▶ **WORK REQUIRED**
Look through the lines below for the word "search", and copy every line that has it.

----- AVAILABLE RECORDS -----

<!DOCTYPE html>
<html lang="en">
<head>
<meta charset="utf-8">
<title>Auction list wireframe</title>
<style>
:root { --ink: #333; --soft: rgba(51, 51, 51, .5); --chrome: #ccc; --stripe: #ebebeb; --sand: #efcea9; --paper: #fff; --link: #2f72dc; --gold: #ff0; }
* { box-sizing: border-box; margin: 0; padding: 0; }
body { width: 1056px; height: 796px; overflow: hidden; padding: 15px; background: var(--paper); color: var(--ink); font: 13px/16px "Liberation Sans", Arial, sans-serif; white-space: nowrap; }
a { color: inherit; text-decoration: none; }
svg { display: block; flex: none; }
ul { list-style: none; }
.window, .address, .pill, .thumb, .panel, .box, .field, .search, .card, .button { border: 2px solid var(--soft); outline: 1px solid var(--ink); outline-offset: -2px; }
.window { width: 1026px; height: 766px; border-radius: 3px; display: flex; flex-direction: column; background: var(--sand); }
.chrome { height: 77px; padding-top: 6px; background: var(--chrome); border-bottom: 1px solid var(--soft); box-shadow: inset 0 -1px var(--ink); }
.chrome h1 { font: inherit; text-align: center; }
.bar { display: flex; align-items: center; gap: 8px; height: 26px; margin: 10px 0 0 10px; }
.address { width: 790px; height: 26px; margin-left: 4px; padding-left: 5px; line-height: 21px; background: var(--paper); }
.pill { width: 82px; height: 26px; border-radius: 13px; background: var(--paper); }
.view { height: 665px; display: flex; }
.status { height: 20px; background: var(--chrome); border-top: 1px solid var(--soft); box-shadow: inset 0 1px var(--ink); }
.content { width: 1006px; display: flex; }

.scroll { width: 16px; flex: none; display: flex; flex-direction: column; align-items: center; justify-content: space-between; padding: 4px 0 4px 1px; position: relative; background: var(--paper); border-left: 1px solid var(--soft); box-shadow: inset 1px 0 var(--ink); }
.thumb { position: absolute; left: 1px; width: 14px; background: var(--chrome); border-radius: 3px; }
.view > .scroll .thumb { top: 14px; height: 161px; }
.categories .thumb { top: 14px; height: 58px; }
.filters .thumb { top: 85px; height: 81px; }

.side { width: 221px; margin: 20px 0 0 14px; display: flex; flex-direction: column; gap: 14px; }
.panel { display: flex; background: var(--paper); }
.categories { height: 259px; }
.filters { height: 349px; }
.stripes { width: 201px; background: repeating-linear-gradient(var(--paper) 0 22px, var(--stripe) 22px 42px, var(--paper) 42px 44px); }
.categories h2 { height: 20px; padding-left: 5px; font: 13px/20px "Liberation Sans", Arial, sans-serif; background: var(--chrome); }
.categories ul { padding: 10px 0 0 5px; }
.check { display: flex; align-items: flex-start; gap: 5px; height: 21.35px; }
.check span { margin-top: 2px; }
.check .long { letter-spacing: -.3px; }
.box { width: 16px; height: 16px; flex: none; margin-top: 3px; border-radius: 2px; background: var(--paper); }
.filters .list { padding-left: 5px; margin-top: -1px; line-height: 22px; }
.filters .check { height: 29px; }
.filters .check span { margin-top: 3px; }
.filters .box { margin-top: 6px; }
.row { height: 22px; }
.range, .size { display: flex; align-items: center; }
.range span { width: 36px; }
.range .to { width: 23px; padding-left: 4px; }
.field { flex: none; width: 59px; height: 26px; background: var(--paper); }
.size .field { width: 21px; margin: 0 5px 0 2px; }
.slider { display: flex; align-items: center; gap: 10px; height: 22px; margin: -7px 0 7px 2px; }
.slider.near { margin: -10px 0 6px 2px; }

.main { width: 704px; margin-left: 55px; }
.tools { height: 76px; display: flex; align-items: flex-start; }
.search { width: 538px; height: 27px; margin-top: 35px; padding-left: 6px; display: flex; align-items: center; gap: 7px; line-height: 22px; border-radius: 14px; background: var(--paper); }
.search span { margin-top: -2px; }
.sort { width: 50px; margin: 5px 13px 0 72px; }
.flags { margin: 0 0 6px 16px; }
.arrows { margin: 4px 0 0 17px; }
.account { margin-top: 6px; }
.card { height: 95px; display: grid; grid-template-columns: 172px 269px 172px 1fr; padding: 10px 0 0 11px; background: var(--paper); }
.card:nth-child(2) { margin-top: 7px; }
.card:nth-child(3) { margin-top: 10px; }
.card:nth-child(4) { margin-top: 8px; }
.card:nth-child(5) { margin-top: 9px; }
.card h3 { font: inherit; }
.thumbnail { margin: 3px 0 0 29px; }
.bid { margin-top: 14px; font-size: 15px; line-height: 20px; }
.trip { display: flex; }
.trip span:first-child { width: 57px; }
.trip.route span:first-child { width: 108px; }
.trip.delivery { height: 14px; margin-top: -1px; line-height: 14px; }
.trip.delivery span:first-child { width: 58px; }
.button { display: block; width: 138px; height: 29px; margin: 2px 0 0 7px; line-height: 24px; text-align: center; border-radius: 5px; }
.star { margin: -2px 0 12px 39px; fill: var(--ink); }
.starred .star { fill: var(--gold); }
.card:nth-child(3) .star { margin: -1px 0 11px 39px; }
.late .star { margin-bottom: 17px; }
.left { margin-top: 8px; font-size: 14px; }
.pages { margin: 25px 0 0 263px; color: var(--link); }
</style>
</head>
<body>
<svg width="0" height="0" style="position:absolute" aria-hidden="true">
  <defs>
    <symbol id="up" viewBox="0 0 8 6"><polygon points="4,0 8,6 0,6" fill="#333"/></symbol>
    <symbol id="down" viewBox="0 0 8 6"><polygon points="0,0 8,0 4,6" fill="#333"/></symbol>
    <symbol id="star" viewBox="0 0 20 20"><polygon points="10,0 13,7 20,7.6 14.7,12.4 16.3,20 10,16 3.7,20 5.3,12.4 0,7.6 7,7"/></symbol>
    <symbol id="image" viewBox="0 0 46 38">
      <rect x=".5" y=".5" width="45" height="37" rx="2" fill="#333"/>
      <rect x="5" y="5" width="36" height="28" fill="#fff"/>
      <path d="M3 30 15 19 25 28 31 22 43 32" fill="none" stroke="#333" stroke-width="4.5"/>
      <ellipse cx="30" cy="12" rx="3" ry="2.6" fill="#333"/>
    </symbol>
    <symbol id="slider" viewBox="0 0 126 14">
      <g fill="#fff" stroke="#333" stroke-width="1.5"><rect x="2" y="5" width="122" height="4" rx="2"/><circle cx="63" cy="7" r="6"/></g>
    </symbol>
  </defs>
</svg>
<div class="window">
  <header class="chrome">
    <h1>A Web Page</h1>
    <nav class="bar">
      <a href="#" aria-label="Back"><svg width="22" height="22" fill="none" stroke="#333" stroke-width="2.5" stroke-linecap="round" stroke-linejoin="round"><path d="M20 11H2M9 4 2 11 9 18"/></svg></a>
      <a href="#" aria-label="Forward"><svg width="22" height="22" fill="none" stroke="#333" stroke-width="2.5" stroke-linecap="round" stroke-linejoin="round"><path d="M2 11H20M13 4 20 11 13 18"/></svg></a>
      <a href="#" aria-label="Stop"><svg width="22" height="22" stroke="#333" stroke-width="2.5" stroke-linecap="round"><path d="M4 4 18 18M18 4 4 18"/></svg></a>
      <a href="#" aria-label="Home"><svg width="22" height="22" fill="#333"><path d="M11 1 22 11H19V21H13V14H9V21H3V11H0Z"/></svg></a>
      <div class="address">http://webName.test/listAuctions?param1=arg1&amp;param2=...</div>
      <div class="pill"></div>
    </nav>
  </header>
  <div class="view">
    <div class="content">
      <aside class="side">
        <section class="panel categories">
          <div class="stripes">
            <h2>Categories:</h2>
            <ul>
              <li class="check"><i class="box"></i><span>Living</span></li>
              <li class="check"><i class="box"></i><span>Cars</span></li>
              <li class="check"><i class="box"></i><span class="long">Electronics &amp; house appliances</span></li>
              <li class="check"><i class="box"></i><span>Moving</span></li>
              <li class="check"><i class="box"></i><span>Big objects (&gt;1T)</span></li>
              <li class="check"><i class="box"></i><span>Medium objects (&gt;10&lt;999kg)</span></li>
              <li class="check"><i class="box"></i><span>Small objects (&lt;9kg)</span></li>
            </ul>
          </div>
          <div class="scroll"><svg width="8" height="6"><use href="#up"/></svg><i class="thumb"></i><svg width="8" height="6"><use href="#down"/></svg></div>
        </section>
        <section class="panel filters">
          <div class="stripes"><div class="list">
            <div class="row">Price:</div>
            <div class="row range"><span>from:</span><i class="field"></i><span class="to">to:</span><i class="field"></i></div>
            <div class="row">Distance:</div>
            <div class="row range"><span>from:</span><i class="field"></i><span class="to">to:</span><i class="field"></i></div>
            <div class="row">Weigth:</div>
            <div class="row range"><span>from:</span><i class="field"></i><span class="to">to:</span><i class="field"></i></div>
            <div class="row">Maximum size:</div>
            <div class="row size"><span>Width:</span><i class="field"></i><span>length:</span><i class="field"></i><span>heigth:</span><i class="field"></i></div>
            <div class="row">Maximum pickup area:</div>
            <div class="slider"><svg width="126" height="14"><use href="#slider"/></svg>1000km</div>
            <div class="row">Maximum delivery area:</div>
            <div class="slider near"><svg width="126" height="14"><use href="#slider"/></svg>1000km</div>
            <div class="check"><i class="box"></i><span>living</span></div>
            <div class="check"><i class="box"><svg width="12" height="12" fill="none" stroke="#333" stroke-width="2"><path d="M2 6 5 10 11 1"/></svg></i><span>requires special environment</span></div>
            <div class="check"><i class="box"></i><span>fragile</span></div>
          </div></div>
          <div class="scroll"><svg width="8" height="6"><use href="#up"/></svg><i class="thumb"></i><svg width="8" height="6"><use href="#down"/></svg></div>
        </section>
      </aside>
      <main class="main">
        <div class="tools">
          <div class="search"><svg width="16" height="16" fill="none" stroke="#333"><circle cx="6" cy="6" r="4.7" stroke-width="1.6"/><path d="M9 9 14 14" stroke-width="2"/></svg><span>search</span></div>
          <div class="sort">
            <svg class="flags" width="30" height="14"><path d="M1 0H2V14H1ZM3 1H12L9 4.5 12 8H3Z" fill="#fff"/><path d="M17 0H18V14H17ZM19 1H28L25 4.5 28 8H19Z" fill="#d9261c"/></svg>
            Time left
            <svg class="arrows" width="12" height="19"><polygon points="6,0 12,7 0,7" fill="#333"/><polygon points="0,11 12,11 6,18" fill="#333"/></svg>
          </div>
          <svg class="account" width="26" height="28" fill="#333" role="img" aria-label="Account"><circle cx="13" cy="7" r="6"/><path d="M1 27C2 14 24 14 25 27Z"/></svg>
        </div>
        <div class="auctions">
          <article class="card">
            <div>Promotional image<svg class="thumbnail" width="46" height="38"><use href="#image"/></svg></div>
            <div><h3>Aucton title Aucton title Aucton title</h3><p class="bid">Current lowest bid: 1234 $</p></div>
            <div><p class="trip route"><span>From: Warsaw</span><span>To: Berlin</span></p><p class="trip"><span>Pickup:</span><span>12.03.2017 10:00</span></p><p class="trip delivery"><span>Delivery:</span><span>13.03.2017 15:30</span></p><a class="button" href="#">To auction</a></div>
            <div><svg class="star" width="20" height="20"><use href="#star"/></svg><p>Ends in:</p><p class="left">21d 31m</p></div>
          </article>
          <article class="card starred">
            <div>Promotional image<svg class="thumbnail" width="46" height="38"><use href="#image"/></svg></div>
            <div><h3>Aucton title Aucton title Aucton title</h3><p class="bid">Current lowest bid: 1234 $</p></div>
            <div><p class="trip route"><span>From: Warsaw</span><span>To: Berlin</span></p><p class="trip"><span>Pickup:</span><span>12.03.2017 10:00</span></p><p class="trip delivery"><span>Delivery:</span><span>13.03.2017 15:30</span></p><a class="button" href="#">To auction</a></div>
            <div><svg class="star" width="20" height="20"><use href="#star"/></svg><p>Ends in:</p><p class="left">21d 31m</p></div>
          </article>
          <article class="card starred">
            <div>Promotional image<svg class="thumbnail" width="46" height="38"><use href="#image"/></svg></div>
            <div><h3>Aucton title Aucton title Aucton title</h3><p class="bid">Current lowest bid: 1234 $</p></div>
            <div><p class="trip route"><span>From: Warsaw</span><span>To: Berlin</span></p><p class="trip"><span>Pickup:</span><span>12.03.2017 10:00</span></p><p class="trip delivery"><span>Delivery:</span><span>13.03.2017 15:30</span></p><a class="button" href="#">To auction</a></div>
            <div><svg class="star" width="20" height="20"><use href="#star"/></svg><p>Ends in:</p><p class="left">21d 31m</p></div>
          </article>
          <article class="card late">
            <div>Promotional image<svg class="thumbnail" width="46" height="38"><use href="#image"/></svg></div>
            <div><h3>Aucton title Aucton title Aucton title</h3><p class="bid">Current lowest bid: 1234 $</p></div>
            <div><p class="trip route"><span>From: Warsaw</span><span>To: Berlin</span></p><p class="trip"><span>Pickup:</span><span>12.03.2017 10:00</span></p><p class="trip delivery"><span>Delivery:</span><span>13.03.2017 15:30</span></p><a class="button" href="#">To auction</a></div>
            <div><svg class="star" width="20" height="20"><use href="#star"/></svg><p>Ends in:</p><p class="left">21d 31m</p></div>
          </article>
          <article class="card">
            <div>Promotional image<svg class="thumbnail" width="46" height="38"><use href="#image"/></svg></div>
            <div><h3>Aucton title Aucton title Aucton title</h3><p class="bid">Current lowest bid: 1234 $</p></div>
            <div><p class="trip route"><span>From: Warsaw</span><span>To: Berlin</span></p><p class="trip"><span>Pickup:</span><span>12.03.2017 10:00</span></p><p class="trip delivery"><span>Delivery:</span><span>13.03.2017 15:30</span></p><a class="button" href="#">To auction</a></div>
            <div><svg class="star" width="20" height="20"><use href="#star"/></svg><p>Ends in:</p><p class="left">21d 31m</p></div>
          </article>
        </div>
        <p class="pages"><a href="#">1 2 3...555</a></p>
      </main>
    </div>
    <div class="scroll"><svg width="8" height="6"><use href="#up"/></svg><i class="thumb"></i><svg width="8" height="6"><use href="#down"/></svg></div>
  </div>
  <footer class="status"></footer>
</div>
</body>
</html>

-----

▶ **EXPECTED ANSWER**
.window, .address, .pill, .thumb, .panel, .box, .field, .search, .card, .button { border: 2px solid var(--soft); outline: 1px solid var(--ink); outline-offset: -2px; }
.search { width: 538px; height: 27px; margin-top: 35px; padding-left: 6px; display: flex; align-items: center; gap: 7px; line-height: 22px; border-radius: 14px; background: var(--paper); }
.search span { margin-top: -2px; }
          <div class="search"><svg width="16" height="16" fill="none" stroke="#333"><circle cx="6" cy="6" r="4.7" stroke-width="1.6"/><path d="M9 9 14 14" stroke-width="2"/></svg><span>search</span></div>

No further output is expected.